• PROBLEM TO SOLVE
Tally the lines of the listing below in which the string "stroke" occurs, and give the tally alone.

* * * * * * * * *

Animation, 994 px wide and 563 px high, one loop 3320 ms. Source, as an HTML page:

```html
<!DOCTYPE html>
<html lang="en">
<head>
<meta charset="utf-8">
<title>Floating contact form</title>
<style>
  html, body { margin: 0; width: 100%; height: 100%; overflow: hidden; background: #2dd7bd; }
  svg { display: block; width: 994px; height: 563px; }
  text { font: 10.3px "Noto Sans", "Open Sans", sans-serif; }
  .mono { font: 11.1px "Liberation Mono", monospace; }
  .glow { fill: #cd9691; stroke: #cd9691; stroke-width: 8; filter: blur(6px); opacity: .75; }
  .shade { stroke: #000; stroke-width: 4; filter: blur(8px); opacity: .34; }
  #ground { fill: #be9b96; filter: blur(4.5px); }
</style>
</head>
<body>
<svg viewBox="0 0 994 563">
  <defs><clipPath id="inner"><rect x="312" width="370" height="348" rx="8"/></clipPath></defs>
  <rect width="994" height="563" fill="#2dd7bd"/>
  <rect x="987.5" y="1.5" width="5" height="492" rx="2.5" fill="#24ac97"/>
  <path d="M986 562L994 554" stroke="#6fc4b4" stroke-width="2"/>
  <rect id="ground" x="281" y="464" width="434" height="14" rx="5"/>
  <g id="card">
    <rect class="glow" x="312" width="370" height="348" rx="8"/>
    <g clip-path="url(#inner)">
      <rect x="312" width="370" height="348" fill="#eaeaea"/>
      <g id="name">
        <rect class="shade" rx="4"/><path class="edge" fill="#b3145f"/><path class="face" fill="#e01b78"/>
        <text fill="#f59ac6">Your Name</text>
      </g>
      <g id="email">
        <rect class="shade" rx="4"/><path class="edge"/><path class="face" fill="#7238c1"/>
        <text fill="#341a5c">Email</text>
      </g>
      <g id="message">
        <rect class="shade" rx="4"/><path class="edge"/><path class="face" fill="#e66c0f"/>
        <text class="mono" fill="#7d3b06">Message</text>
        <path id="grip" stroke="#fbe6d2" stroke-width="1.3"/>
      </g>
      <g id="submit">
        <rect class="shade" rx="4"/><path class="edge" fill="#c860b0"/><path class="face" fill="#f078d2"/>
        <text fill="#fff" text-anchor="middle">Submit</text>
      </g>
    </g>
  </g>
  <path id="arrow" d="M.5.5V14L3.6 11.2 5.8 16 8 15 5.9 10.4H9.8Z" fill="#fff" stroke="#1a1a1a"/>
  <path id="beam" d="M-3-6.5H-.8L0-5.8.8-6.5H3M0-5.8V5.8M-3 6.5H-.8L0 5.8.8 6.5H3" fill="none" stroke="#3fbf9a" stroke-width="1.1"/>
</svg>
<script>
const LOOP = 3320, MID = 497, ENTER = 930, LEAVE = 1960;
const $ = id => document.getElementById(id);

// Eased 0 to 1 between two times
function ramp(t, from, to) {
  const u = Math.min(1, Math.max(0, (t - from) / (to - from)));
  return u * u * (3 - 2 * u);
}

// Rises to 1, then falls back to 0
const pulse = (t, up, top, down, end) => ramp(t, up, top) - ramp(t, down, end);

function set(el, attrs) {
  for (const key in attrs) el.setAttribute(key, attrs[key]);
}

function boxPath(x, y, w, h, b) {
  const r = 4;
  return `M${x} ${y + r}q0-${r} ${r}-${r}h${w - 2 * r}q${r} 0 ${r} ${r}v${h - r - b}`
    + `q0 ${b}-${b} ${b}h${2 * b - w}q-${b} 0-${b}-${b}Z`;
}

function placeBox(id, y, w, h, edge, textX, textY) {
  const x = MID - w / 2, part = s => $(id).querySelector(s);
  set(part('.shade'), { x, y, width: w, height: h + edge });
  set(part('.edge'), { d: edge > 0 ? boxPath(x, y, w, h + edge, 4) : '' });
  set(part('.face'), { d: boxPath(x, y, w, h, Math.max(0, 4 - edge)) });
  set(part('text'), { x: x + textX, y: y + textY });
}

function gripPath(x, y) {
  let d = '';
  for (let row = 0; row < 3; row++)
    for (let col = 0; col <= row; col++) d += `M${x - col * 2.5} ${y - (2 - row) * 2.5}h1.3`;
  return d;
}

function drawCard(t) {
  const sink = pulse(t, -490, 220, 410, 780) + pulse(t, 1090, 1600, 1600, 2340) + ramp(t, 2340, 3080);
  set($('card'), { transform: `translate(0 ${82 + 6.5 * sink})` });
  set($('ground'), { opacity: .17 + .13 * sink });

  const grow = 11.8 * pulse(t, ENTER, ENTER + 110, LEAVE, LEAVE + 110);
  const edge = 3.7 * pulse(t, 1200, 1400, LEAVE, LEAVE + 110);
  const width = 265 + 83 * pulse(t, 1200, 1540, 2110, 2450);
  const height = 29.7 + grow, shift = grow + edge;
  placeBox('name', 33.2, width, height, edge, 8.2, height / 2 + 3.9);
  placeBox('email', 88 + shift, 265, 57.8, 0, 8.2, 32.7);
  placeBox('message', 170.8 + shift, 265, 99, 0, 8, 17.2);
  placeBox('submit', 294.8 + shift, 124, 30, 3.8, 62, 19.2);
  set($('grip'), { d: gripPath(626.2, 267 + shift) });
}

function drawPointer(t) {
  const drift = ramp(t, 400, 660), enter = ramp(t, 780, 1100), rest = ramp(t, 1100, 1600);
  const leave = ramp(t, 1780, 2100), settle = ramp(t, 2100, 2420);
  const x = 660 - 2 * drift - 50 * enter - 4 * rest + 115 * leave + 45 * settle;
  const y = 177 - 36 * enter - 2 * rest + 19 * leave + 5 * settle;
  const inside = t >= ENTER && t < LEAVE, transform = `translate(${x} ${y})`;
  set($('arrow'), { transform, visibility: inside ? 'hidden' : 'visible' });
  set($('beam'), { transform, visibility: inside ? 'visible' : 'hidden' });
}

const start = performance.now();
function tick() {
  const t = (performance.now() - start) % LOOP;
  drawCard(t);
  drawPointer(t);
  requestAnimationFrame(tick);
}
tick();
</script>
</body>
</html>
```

* * * * * * * * *

• EXERCISE RESPONSE
6